(DATA TO EXAMINE)

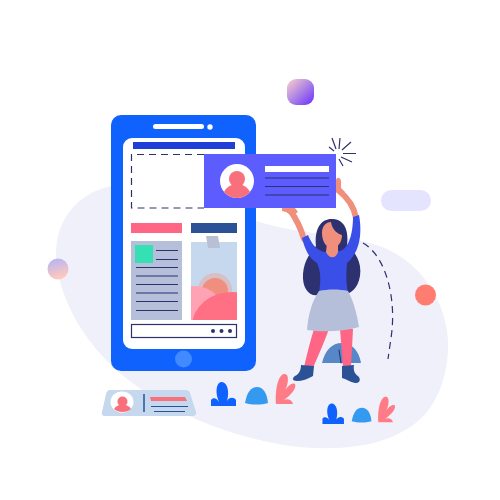
<!DOCTYPE html>
<html lang="en">
<head>
<meta charset="utf-8">
<title>Building a mobile page</title>
<style>
:root{--blue:#0f62fe;--royal:#3a4fe8;--indigo:#5c5cff;--ink:#2d3170;--navy:#2b5197;--pink:#ff6584;--coral:#ff7d70;--skin:#f0907c;--pale:#c6d8ee;--grey:#b5bfd9;--mist:#f0f0fb;--sky:#339af0}
html,body{margin:0;width:500px;height:500px;overflow:hidden;background:#fff}
svg{display:block}
.blue{fill:var(--blue)}.royal{fill:var(--royal)}.indigo{fill:var(--indigo)}.ink{fill:var(--ink)}.navy{fill:var(--navy)}
.pink{fill:var(--pink)}.coral{fill:var(--coral)}.skin{fill:var(--skin)}.pale{fill:var(--pale)}.grey{fill:var(--grey)}
.mist{fill:var(--mist)}.sky{fill:var(--sky)}.white{fill:#fff}
.line{fill:none;stroke:var(--ink);stroke-width:1.2}
.dash{stroke-dasharray:7 5}
.limb{fill:none;stroke-linecap:round;stroke-linejoin:round}
</style>
</head>
<body>
<svg width="500" height="500" viewBox="0 0 500 500" role="img" aria-label="A woman places a profile card onto a large phone screen">
<defs>
<linearGradient id="cube-fill" x1="0" y1="0" x2="1" y2="1"><stop offset="0" stop-color="#ffd0cd"/><stop offset=".5" stop-color="#ad84e4"/><stop offset="1" stop-color="#6a2cff"/></linearGradient>
<linearGradient id="ball-fill" x1="0" y1="0" x2="0.3" y2="1"><stop offset="0" stop-color="#b0b2fa"/><stop offset="1" stop-color="#ffc9bd"/></linearGradient>
<clipPath id="avatar-clip"><circle cx="237" cy="181" r="17"/></clipPath>
<clipPath id="photo-clip"><rect x="191" y="242" width="46" height="78"/></clipPath>
<g id="plants">
<path class="blue" d="M211 406V400C213 397 217 398 219 402C215 393 216 383 221 382C227 381 230 391 227 401C229 397 234 397 236 400V406Z"/>
<path class="sky" d="M245 403C247 392 251 387 257 387C263 387 267 393 268 403C261 405 252 405 245 403Z"/>
<path class="coral" d="M276 404C275 390 278 375 284 374C290 373 289 386 282 396C286 387 292 382 295 384C297 388 291 395 284 400C288 398 292 400 293 404Z" style="fill:#ff7b86"/>
</g>
</defs>

<g id="backdrop">
<path class="mist" d="M111 186C75 194 55 222 56 257C59 303 89 349 126 378C166 410 228 437 290 446C349 453 400 444 427 412C444 391 451 357 447 331C442 297 421 265 387 249C351 233 302 236 256 221C207 205 163 176 111 186Z"/>
<rect x="381" y="190" width="50" height="21" rx="10.5" fill="#e5e4ff"/>
<rect x="287" y="79" width="27" height="26" rx="9" fill="url(#cube-fill)"/>
<circle cx="58" cy="269" r="10.5" fill="url(#ball-fill)"/>
<circle class="coral" cx="425.500" cy="295" r="10.500"/>
<path class="line dash" d="M363 243C386 256 397 299 391 338L388 359"/>
</g>

<g id="phone">
<rect class="blue" x="111" y="115" width="145" height="256" rx="10"/>
<rect class="white" x="153" y="124" width="51" height="5" rx="2.500"/>
<circle class="white" cx="210" cy="127" r="2.700"/>
<rect class="white" x="123" y="138" width="122" height="211" rx="9"/>
<circle cx="183.500" cy="359" r="8.500" fill="#418aff"/>
<rect x="133" y="142" width="102" height="7" fill="#203fd8"/>
<path class="line dash" d="M204 154.500H131.500V208H204"/>
<rect class="pink" x="131" y="223" width="51" height="10"/>
<rect class="navy" x="191" y="223" width="46" height="10"/>
<g id="article">
<rect class="grey" x="131" y="241" width="51" height="79"/>
<rect x="135" y="245" width="18" height="18" fill="#36e0b5"/>
<path class="line" d="M156 250.500H178M156 259.500H178M136 267.500H178M136 276H178M136 284.500H178M136 293H178M136 301.500H178M136 310.500H178"/>
</g>
<g id="landscape-note" clip-path="url(#photo-clip)">
<rect class="pale" x="191" y="242" width="46" height="78"/>
<circle cx="215" cy="290" r="17" fill="#d8bfc5"/>
<circle cx="215" cy="291" r="13" fill="#f08f80"/>
<ellipse cx="195" cy="320" rx="31" ry="34" fill="#ffa3b4"/>
<ellipse cx="232" cy="326" rx="40" ry="34" fill="#ff7084"/>
</g>
<path d="M206 236H218L220 248H208Z" fill="#b9c0d6"/>
<rect class="line" x="131.500" y="324.500" width="105" height="13"/>
<g class="ink"><circle cx="213" cy="331" r="2"/><circle cx="221.500" cy="331" r="2"/><circle cx="230" cy="331" r="2"/></g>
</g>

<g id="greenery">
<path d="M322 363C325 350 332 343 342 343C352 343 359 351 361 363Z" fill="#5687c6"/>
<use href="#plants"/>
<use href="#plants" transform="translate(141 80) scale(.86 .847)"/>
</g>

<g id="woman">
<path class="ink" d="M316 246C314 226 323 218 333 219C345 220 349 231 347 246C355 251 362 262 360 276C358 288 351 294 344 294H322C310 299 302 289 303 274C304 260 311 252 316 246Z"/>
<path class="limb" d="M290 210C297 220 301 229 304 239" stroke="#f0907c" stroke-width="6"/>
<path class="limb" d="M338 190C347 197 354 206 356 218" stroke="#f0907c" stroke-width="6"/>
<path class="skin" d="M282 208H295L298 212L292 216L286 212L282 211Z"/>
<path class="pink" d="M314 329H329C324 343 318 356 313 368L304 367C307 354 310 342 314 329Z"/>
<path class="pink" d="M340 329H353L351 367H343Z"/>
<path class="limb" d="M339 350L341 363" stroke="#2d3170" stroke-width="1"/>
<path class="navy" d="M301 365L314 366L313 376C308 379 302 381 297 381C292 381 292 378 295 376C299 374 301 370 301 365Z"/>
<path class="navy" d="M342 366L354 365C353 371 355 374 359 377C361 381 359 383 355 383C350 382 346 379 342 378Z"/>
<path class="royal" d="M302 238L308 235C312 245 317 250 324 252L340 251C348 249 353 235 353 217L359 215C363 237 358 254 347 263C346 275 346 283 348 292H319C321 282 321 271 317 263C309 258 305 250 302 238Z"/>
<path class="skin" d="M327 243H338V252C336 259 329 259 326 252Z"/>
<path class="skin" d="M322 233C322 226 326 222 331 222C332 230 338 234 342 235C342 243 337 248 332 248C326 248 322 241 322 233Z"/>
<path class="grey" d="M319 291C328 289 339 289 348 291C354 302 357 315 359 327C342 332 323 332 307 330C308 315 312 301 319 291Z"/>
</g>

<g id="profile-card">
<rect class="indigo" x="204" y="154" width="132" height="54"/>
<circle class="white" cx="237" cy="181" r="17"/>
<g clip-path="url(#avatar-clip)" fill="#f8707c"><circle cx="237" cy="179" r="8"/><ellipse cx="237" cy="197" rx="14" ry="13"/></g>
<rect class="white" x="265" y="166" width="64" height="6"/>
<path class="line" d="M265 178H329M265 186.500H329M265 195H329"/>
</g>
<path class="skin" d="M336 180C337 177 340 177 341 181V188L345 192L339 194L336 192Z"/>
<path id="spark" class="line" d="M332 138L336 149M340 138L339 149M351 142L342 150M356 153.500H343M352 162L341 157M343 166L339 159M329 147L334 151"/>

<g id="small-card">
<path class="pale" d="M110 390H185Q189 390 190 393L196 412Q197 416 192 416H105Q101 416 102 412L106 394Q107 390 110 390Z"/>
<ellipse class="white" cx="122" cy="402" rx="11.500" ry="10.500"/>
<g fill="#f8707c"><circle cx="122.500" cy="401.500" r="5"/><path d="M114 409C117 403 128 403 131 409C127 413 118 413 114 409Z"/></g>
<path d="M144 394V412" fill="none" stroke="#2b5197" stroke-width="1.500"/>
<path d="M150 397H185L187 401H151Z" fill="#f8707c"/>
<path class="line" d="M151 406.500H188M154 411.500H185" style="stroke:var(--navy)"/>
</g>
</svg>
</body>
</html>
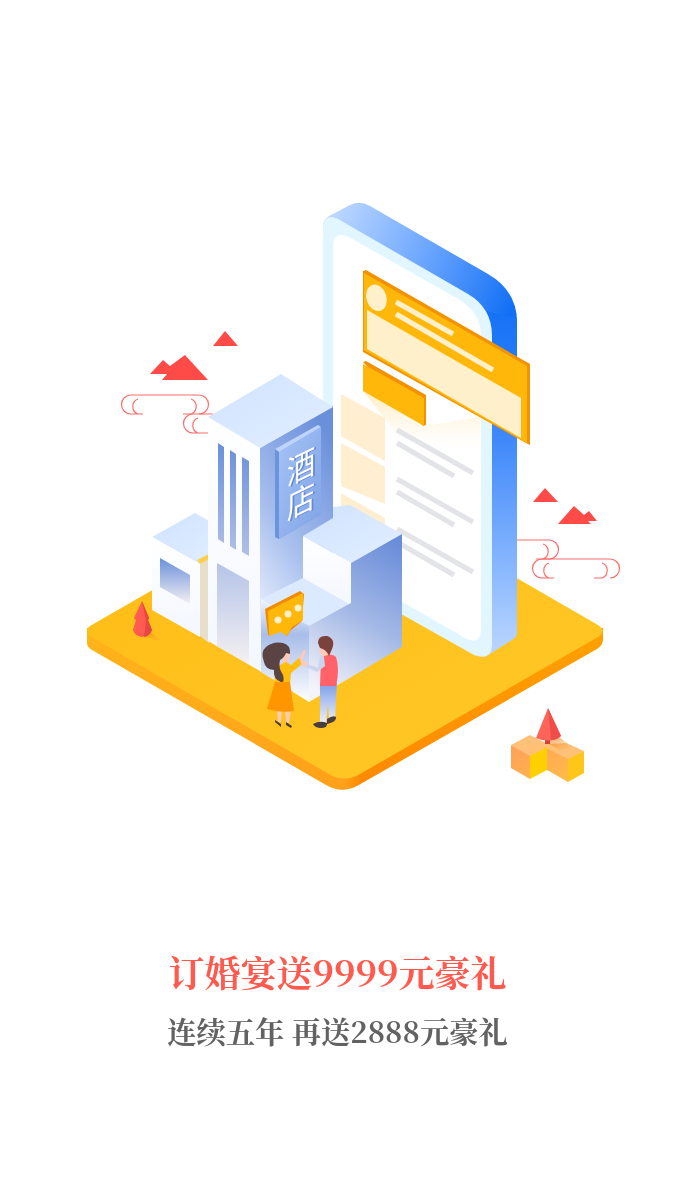
<!DOCTYPE html>
<html lang="zh-CN">
<head>
<meta charset="utf-8">
<title>订婚宴送9999元豪礼</title>
<style>
:root{--coral:#ff5a4d;--red:#ff4b47;--grey:#626262;--gold:#ffc31f;--amber:#ffb70a;--orange:#ff9600;--cream:#fff0cc;--line:#e3e4e7;--ice:#e1f6ff;--sky:#d9e9ff}
*{margin:0;padding:0;box-sizing:border-box}
html,body{width:675px;height:1200px;overflow:hidden;background:#fff}
.splash{position:relative;width:675px;height:1200px;overflow:hidden}
.scene{position:absolute;left:0;top:0;display:block}
.offer{position:absolute;left:0;top:945px;width:675px;text-align:center;font-family:"Noto Serif CJK SC","Noto Serif",serif;font-weight:700;white-space:nowrap}
.offer h1{font-size:36px;line-height:54px;color:var(--coral);font-weight:700}
.offer p{font-size:29.3px;line-height:44px;margin-top:9px;color:var(--grey)}
.sign-text{font-family:"Noto Sans CJK SC","Noto Sans",sans-serif;font-size:33px;font-weight:500;fill:#fff}
</style>
</head>
<body>
<main class="splash">
<svg class="scene" width="675" height="1200" viewBox="0 0 675 1200" role="img" aria-label="酒店与手机插画">
<defs>
<linearGradient id="phoneSide" x1="323" y1="215" x2="516" y2="300" gradientUnits="userSpaceOnUse"><stop offset="0" stop-color="#c4dcff"/><stop offset=".5" stop-color="#6fa8ff"/><stop offset="1" stop-color="#1270f5"/></linearGradient>
<linearGradient id="phoneEdge" x1="0" y1="300" x2="0" y2="650" gradientUnits="userSpaceOnUse"><stop offset="0" stop-color="#1270f5"/><stop offset=".4" stop-color="#3f89fb"/><stop offset="1" stop-color="#b9d5ff"/></linearGradient>
<linearGradient id="wallBlue" x1=".7" y1="0" x2=".3" y2="1"><stop offset="0" stop-color="#6a8fdb"/><stop offset=".55" stop-color="#a9c0ee"/><stop offset="1" stop-color="#f5f8ff"/></linearGradient>
<linearGradient id="wallLow" x1="402" y1="545" x2="318" y2="690" gradientUnits="userSpaceOnUse"><stop offset="0" stop-color="#6a8dd9"/><stop offset=".5" stop-color="#a3b8e6"/><stop offset="1" stop-color="#f4f4fa"/></linearGradient>
<linearGradient id="wallWhite" x1="0" y1="0" x2="0" y2="1"><stop offset="0" stop-color="#fff"/><stop offset="1" stop-color="#f3f7ff"/></linearGradient>
<linearGradient id="roof" x1="0" y1="0" x2="1" y2="1"><stop offset="0" stop-color="#cfe2ff"/><stop offset="1" stop-color="#e2efff"/></linearGradient>
<linearGradient id="glass" x1="0" y1="0" x2="0" y2="1"><stop offset="0" stop-color="#6a8fdb"/><stop offset="1" stop-color="#f4f0f2"/></linearGradient>
<linearGradient id="lowFront" x1="0" y1="0" x2="0" y2="1"><stop offset="0" stop-color="#f2f7ff"/><stop offset=".35" stop-color="#a8bde9"/><stop offset="1" stop-color="#fff"/></linearGradient>
<linearGradient id="signFace" x1="0" y1="0" x2="1" y2="1"><stop offset="0" stop-color="#a5c3f6"/><stop offset="1" stop-color="#7fa3e6"/></linearGradient>
<linearGradient id="deck" x1="0" y1="0" x2="1" y2="1"><stop offset="0" stop-color="#ffbb14"/><stop offset="1" stop-color="#ffc928"/></linearGradient>
<linearGradient id="deckEdge"><stop offset="0" stop-color="#ffb31a"/><stop offset=".5" stop-color="#ffa11a"/><stop offset=".53" stop-color="#ff8a00"/><stop offset="1" stop-color="#ffa000"/></linearGradient>
<linearGradient id="shade" x1="0" y1="0" x2="1" y2="1"><stop offset="0" stop-color="#e87a1c" stop-opacity=".8"/><stop offset="1" stop-color="#ff9a20" stop-opacity="0"/></linearGradient>
<linearGradient id="glow" x1="0" y1="0" x2="0" y2="1"><stop offset="0" stop-color="#ffe6ae" stop-opacity=".8"/><stop offset="1" stop-color="#fff6e0" stop-opacity="0"/></linearGradient>
<linearGradient id="jeans" x1="0" y1="0" x2="0" y2="1"><stop offset="0" stop-color="#7d9fe6"/><stop offset="1" stop-color="#eef2ff"/></linearGradient>
<linearGradient id="cubeLeft" x1="0" y1="0" x2="1" y2="1"><stop offset="0" stop-color="#ffa05a"/><stop offset="1" stop-color="#ffbb48"/></linearGradient>
<clipPath id="screenClip"><path d="M333 245Q334 232 347 236L460 300Q481 313 481 337V630Q480 646 465 638L333 562Z"/></clipPath>
<g id="cloud" fill="none" stroke="#ff6d68" stroke-width="1.2"><path d="M10 0H78A9 9 0 0 1 78 19"/><path d="M10 0A9.500 9.500 0 0 0 10 19H22M17 4A8 8 0 0 0 17 19M70 4A8 8 0 0 1 70 19H62"/></g>
</defs>

<g id="platform">
<path fill="url(#deckEdge)" d="M87 628V643Q87 647 92 650L326 785Q341 794 357 786L597 649Q603 645 603 640V628Z"/>
<path fill="url(#deck)" d="M90 626L326 490Q345 480 364 490L598 625Q607 631 598 637L360 774Q344 783 329 774L91 637Q83 631 90 626Z"/>
</g>

<g id="clouds-and-hills">
<use href="#cloud" x="121" y="395"/>
<path d="M213 414H193A9.500 9.500 0 0 0 193 433H209M198 418A8 8 0 0 0 198 433" fill="none" stroke="#ff6d68" stroke-width="1.2"/>
<path d="M516 540H549A9.500 9.500 0 0 1 549 559H536M543 544A8 8 0 0 1 543 559" fill="none" stroke="#ff6d68" stroke-width="1.2"/>
<use href="#cloud" x="532" y="559"/>
<path fill="var(--red)" d="M225 331L238 346H213ZM163 360L170 366L185 355L208 380H162L167 374H150ZM545 488L558 502H533ZM574 506L584 515L589 511L597 521H588L591 524H558Z"/>
</g>

<g id="phone">
<path fill="url(#phoneSide)" d="M323 226Q323 220 329 216L350 205Q360 200 370 206L488 274Q517 291 517 322V400H480Z"/>
<path fill="url(#phoneEdge)" d="M480 310L517 318V633Q517 637 512 640L485 657L470 650Z"/>
<path fill="var(--ice)" d="M323 226Q325 213 338 219L468 294Q492 308 492 336V646Q491 661 474 655L323 570Z"/>
<g clip-path="url(#screenClip)">
<path fill="#fff" d="M330 225H485V650H330Z"/>
<path fill="#ffeed0" d="M341 394L385 418V461L341 436ZM341 443L385 467V504L341 486ZM341 493L385 518V540L341 520Z"/>
<path fill="url(#glow)" d="M363 391L425 426L480 417V450L400 438Z"/>
<path fill="none" stroke="var(--line)" stroke-width="5" d="M397 430L473 473M397 443L454 476M397 479L473 522M397 492L454 525M397 529L473 572M397 542L454 575"/>
</g>
</g>

<g id="message-banner">
<path fill="#f39200" d="M363 271L366 270L530 364V445L526 443L363 352Z"/>
<path fill="var(--amber)" d="M364 273L527 366V443L364 350Z"/>
<path fill="var(--cream)" d="M367 310L521 398V438L367 349Z"/>
<ellipse cx="376.500" cy="298" rx="10" ry="13.500" transform="rotate(-18 376 298)" fill="var(--cream)"/>
<path fill="none" stroke="var(--cream)" stroke-width="5" d="M396 302L453 334M396 314L493 370"/>
<path fill="#f39200" d="M363 362L366 361L426 395V425L423 426Z"/>
<path fill="var(--amber)" d="M363 364L424 398V426L363 391Z"/>
</g>

<g id="annex">
<path fill="url(#roof)" d="M152 537L195 513L230 533L200 564Z"/>
<path fill="#e7dfc9" d="M200 563L209 557V643L200 636Z"/>
<path fill="#ffd04a" d="M197 560L209 554V559L200 564Z"/>
<path fill="url(#wallWhite)" d="M152 537L200 564V637L152 610Z"/>
<path fill="url(#glass)" d="M160 558L190 575V604L160 587Z"/>
</g>

<g id="tower">
<path fill="url(#wallBlue)" d="M260 448L333 406V610L260 672Z"/>
<path fill="url(#wallWhite)" d="M208 417L260 448V671L208 641Z"/>
<path fill="url(#roof)" d="M208 417L281 374L333 407L260 448Z"/>
<path fill="url(#glass)" d="M218 443L224 447V543L218 539ZM230 450L236 454V550L230 546ZM242 457L249 461V556L242 552ZM217 563L249 581V664L217 646Z"/>
<path fill="#6d93dc" d="M275 449L318 425L321 427V514L279 539L275 537Z"/>
<path fill="url(#signFace)" d="M279 452L321 427V514L279 539Z"/>
<path fill="#bdd4fb" d="M275 449L318 425L321 427L279 452Z"/>
<g class="sign-text" text-anchor="middle" transform="matrix(.87 -.42 0 1 301 467)"><text x="2" y="13" fill="#6588cf">酒</text><text x="2" y="47" fill="#6588cf">店</text><text y="12">酒</text><text y="46">店</text></g>
</g>

<g id="hall">
<path fill="url(#roof)" d="M303 536L333 518V507L350 505L402 534L351 563Z"/>
<path fill="url(#wallWhite)" d="M303 536L351 563V607L303 579Z"/>
<path fill="#dceaff" d="M261 599L303 578L351 605L309 627Z"/>
<path fill="url(#wallLow)" d="M351 563L402 534V647L309 702V626L351 603Z"/>
<path fill="url(#lowFront)" d="M261 599L309 626V702L261 672Z"/>
</g>

<g id="chat-bubble">
<path fill="#f08a00" d="M265 609L300 591L304 594L302 621L290 631L287 636L280 630L268 635Z"/>
<path fill="var(--amber)" d="M268 611L303 593V620L292 627L287 636L281 632L269 636Z"/>
<g fill="var(--cream)"><circle cx="278" cy="620" r="3.500"/><circle cx="288" cy="614" r="3.500"/><circle cx="298" cy="608" r="3.500"/></g>
</g>

<g id="woman">
<path fill="#ffc9b8" d="M277 708H282L281 722H278ZM285 708H291L289 723H286ZM283 655L290 653L288 665L282 667ZM296 662L304 650L306 651L300 665Z"/>
<path fill="#4c3b3b" d="M275 720L281 724V727L275 722ZM286 722L292 726L291 728L286 725Z"/>
<path fill="#ffbd0e" d="M274 668L286 662L291 665L299 658L302 664L291 673L290 685H275Z"/>
<path fill="var(--orange)" d="M275 682H290L294 711Q279 713 267 709Z"/>
<path fill="#ffc9b8" d="M282 645Q292 646 290 657Q286 661 281 656Z"/>
<path fill="#594343" d="M266 647Q273 641 283 643Q291 645 290 654L286 653Q284 658 280 660Q278 668 283 675Q285 683 281 682Q273 679 274 670Q265 669 264 662Q260 652 266 647Z"/>
</g>

<g id="man">
<path fill="url(#jeans)" d="M320 683H337L335 720H329L328 702L326 724H320Z"/>
<path fill="#4a3d42" d="M313 724Q320 720 327 723Q328 728 321 728Q315 728 313 724ZM327 719Q333 715 336 717Q337 722 327 724Z"/>
<path fill="#ffc9b8" d="M319 645Q319 656 326 658L331 654V645Z"/>
<path fill="#ff6268" d="M321 658Q331 652 336 657Q340 669 336 686H320Z"/>
<path fill="#ccd4ef" d="M305 663L318 668L320 655L324 657L325 666L317 672L304 666Z"/>
<path fill="#ffc9b8" d="M302 660L308 663L305 667L301 664Z"/>
<path fill="#7b413b" d="M318 643Q318 635 327 636Q336 639 332 649L329 656Q326 649 320 648Z"/>
</g>

<g id="trees">
<path fill="url(#shade)" d="M136 634L148 630L163 642Z"/>
<path fill="#ff5b51" d="M142 601L149 618L148 620L152 630Q150 636 141 637Q134 635 133 630L136 620L134 618Z"/>
<path fill="#e74645" d="M142 601L149 618L148 620L152 630Q150 636 144 637L146 621Z"/>
</g>

<g id="planter">
<path fill="#ffc078" d="M511 745L530 735L548 744L566 743L584 751L568 760L547 748L530 757Z"/>
<path fill="url(#cubeLeft)" d="M511 745L530 756V779L511 768ZM547 748L568 759V782L547 770Z"/>
<path fill="#ffd000" d="M530 756L547 747V770L530 779Z"/>
<path fill="#ffc61a" d="M568 759L584 751V773L568 782Z"/>
<path fill="url(#shade)" d="M545 742L559 737L572 747L560 750Z"/>
<path fill="#cf3d3d" d="M545 737H550V744H545Z"/>
<path fill="#ff6459" d="M548 708L561 736Q550 744 536 738Z"/>
<path fill="#ef4c4a" d="M548 708L561 736Q557 740 551 740Z"/>
</g>
</svg>
<section class="offer">
<h1>订婚宴送9999元豪礼</h1>
<p>连续五年 再送2888元豪礼</p>
</section>
</main>
</body>
</html>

(End DATA TO EXAMINE)

Beginning with the first line of the records, write out every line up to and including the one with "406V400C213 397 217", exactly, and omit all pictures.

<!DOCTYPE html>
<html lang="en">
<head>
<meta charset="utf-8">
<title>Building a mobile page</title>
<style>
:root{--blue:#0f62fe;--royal:#3a4fe8;--indigo:#5c5cff;--ink:#2d3170;--navy:#2b5197;--pink:#ff6584;--coral:#ff7d70;--skin:#f0907c;--pale:#c6d8ee;--grey:#b5bfd9;--mist:#f0f0fb;--sky:#339af0}
html,body{margin:0;width:500px;height:500px;overflow:hidden;background:#fff}
svg{display:block}
.blue{fill:var(--blue)}.royal{fill:var(--royal)}.indigo{fill:var(--indigo)}.ink{fill:var(--ink)}.navy{fill:var(--navy)}
.pink{fill:var(--pink)}.coral{fill:var(--coral)}.skin{fill:var(--skin)}.pale{fill:var(--pale)}.grey{fill:var(--grey)}
.mist{fill:var(--mist)}.sky{fill:var(--sky)}.white{fill:#fff}
.line{fill:none;stroke:var(--ink);stroke-width:1.2}
.dash{stroke-dasharray:7 5}
.limb{fill:none;stroke-linecap:round;stroke-linejoin:round}
</style>
</head>
<body>
<svg width="500" height="500" viewBox="0 0 500 500" role="img" aria-label="A woman places a profile card onto a large phone screen">
<defs>
<linearGradient id="cube-fill" x1="0" y1="0" x2="1" y2="1"><stop offset="0" stop-color="#ffd0cd"/><stop offset=".5" stop-color="#ad84e4"/><stop offset="1" stop-color="#6a2cff"/></linearGradient>
<linearGradient id="ball-fill" x1="0" y1="0" x2="0.3" y2="1"><stop offset="0" stop-color="#b0b2fa"/><stop offset="1" stop-color="#ffc9bd"/></linearGradient>
<clipPath id="avatar-clip"><circle cx="237" cy="181" r="17"/></clipPath>
<clipPath id="photo-clip"><rect x="191" y="242" width="46" height="78"/></clipPath>
<g id="plants">
<path class="blue" d="M211 406V400C213 397 217 398 219 402C215 393 216 383 221 382C227 381 230 391 227 401C229 397 234 397 236 400V406Z"/>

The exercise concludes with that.